Items from a data source:
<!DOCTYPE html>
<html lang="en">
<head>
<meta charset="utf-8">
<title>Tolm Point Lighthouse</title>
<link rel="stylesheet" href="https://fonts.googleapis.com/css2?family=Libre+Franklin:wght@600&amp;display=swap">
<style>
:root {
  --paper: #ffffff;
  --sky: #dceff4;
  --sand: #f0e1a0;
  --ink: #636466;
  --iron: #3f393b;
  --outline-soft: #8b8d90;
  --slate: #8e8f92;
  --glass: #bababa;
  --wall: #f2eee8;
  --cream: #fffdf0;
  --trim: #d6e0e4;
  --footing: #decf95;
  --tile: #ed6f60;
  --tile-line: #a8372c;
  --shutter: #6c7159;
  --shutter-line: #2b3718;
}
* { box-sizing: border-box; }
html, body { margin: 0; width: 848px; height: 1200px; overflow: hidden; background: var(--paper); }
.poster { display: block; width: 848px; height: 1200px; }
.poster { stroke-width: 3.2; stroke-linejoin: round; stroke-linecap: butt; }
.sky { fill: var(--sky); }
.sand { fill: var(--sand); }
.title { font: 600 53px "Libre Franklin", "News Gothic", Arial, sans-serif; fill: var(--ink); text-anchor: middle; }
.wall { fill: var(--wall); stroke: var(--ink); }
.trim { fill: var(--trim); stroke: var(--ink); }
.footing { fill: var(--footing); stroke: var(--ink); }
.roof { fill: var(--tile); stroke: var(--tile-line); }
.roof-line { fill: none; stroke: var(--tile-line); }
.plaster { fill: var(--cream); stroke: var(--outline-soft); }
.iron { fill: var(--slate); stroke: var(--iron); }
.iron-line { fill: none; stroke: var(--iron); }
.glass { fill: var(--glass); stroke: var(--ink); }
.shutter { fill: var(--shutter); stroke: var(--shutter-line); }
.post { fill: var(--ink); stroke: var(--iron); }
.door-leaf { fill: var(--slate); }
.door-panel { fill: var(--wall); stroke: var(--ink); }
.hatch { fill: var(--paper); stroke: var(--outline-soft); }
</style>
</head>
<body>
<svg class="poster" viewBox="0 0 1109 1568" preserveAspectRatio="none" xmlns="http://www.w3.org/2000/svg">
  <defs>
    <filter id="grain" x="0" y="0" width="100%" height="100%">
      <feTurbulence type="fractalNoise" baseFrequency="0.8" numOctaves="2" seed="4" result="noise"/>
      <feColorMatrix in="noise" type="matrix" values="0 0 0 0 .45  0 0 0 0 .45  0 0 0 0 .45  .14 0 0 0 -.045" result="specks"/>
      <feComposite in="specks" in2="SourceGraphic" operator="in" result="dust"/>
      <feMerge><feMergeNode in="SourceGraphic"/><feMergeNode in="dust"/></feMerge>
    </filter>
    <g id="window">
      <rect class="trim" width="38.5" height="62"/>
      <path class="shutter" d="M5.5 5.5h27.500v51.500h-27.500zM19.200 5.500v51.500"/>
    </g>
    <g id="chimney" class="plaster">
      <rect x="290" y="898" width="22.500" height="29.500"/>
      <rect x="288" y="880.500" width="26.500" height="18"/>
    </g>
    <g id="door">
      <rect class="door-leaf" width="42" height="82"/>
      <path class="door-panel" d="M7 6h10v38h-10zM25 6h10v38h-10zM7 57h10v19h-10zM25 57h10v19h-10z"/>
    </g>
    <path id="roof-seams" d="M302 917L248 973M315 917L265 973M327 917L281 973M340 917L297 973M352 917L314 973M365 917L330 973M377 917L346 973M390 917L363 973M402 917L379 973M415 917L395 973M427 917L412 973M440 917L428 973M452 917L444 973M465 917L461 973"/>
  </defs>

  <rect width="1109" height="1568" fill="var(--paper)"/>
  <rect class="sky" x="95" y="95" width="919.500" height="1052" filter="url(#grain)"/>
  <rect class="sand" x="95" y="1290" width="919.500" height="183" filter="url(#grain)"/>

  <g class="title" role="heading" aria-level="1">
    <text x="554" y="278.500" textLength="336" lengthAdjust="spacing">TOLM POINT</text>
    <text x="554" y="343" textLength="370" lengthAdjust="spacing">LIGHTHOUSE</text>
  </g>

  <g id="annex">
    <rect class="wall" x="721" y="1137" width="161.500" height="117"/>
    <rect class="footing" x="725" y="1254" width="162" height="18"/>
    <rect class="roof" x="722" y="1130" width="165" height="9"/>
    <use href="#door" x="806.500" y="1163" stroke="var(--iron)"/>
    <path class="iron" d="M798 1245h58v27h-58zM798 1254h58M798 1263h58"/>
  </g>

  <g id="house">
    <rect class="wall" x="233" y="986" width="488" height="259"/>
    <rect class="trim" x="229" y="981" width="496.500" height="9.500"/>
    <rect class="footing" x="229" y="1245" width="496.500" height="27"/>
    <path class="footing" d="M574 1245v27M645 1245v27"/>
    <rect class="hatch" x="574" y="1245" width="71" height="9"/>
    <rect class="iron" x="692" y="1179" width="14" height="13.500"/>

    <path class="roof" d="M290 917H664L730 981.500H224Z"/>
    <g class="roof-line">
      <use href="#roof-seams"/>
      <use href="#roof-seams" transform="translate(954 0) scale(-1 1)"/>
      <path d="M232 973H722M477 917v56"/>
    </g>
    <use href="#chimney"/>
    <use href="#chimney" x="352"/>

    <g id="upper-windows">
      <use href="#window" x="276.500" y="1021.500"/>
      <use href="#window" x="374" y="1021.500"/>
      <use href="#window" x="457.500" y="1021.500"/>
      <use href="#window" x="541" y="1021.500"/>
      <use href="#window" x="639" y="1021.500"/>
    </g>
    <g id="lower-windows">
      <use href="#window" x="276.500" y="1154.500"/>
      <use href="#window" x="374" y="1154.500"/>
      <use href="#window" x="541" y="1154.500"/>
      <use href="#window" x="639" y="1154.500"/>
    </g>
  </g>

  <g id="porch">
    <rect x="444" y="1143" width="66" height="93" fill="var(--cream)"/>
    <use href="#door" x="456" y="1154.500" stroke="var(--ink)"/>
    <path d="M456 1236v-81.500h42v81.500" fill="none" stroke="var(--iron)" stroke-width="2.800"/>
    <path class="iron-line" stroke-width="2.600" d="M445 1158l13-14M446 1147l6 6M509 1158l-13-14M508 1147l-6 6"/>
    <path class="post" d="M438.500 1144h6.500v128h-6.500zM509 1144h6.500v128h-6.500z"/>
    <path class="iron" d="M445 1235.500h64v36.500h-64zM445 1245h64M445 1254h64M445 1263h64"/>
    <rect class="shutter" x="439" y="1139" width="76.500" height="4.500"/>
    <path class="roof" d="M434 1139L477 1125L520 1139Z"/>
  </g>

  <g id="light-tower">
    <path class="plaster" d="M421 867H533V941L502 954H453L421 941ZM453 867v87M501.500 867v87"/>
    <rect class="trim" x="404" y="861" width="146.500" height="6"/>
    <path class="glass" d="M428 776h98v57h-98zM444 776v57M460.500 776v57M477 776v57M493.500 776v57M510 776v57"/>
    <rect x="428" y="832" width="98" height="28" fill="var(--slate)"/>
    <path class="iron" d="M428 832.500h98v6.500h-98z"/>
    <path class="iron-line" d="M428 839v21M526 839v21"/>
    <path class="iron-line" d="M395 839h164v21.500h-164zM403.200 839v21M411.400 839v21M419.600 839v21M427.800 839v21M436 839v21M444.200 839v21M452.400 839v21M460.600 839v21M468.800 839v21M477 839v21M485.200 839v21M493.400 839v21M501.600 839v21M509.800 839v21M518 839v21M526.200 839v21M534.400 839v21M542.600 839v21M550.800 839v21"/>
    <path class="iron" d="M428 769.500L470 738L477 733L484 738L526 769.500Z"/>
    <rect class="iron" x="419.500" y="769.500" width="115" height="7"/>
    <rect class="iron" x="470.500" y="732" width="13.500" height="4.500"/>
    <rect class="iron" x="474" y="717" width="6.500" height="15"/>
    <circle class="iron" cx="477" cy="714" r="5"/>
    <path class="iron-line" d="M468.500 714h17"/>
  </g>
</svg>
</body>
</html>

**Exercise directions:** Write down exactly the span of lines above from the one containing "1158l13-14M446 1147l6 6M509" to the one containing "839h164v21.500h-164zM403.200 839v21M411.400 839v21M419.600", both ends included.

**Output of the exercise:**
    <path class="iron-line" stroke-width="2.600" d="M445 1158l13-14M446 1147l6 6M509 1158l-13-14M508 1147l-6 6"/>
    <path class="post" d="M438.500 1144h6.500v128h-6.500zM509 1144h6.500v128h-6.500z"/>
    <path class="iron" d="M445 1235.500h64v36.500h-64zM445 1245h64M445 1254h64M445 1263h64"/>
    <rect class="shutter" x="439" y="1139" width="76.500" height="4.500"/>
    <path class="roof" d="M434 1139L477 1125L520 1139Z"/>
  </g>

  <g id="light-tower">
    <path class="plaster" d="M421 867H533V941L502 954H453L421 941ZM453 867v87M501.500 867v87"/>
    <rect class="trim" x="404" y="861" width="146.500" height="6"/>
    <path class="glass" d="M428 776h98v57h-98zM444 776v57M460.500 776v57M477 776v57M493.500 776v57M510 776v57"/>
    <rect x="428" y="832" width="98" height="28" fill="var(--slate)"/>
    <path class="iron" d="M428 832.500h98v6.500h-98z"/>
    <path class="iron-line" d="M428 839v21M526 839v21"/>
    <path class="iron-line" d="M395 839h164v21.500h-164zM403.200 839v21M411.400 839v21M419.600 839v21M427.800 839v21M436 839v21M444.200 839v21M452.400 839v21M460.600 839v21M468.800 839v21M477 839v21M485.200 839v21M493.400 839v21M501.600 839v21M509.800 839v21M518 839v21M526.200 839v21M534.400 839v21M542.600 839v21M550.800 839v21"/>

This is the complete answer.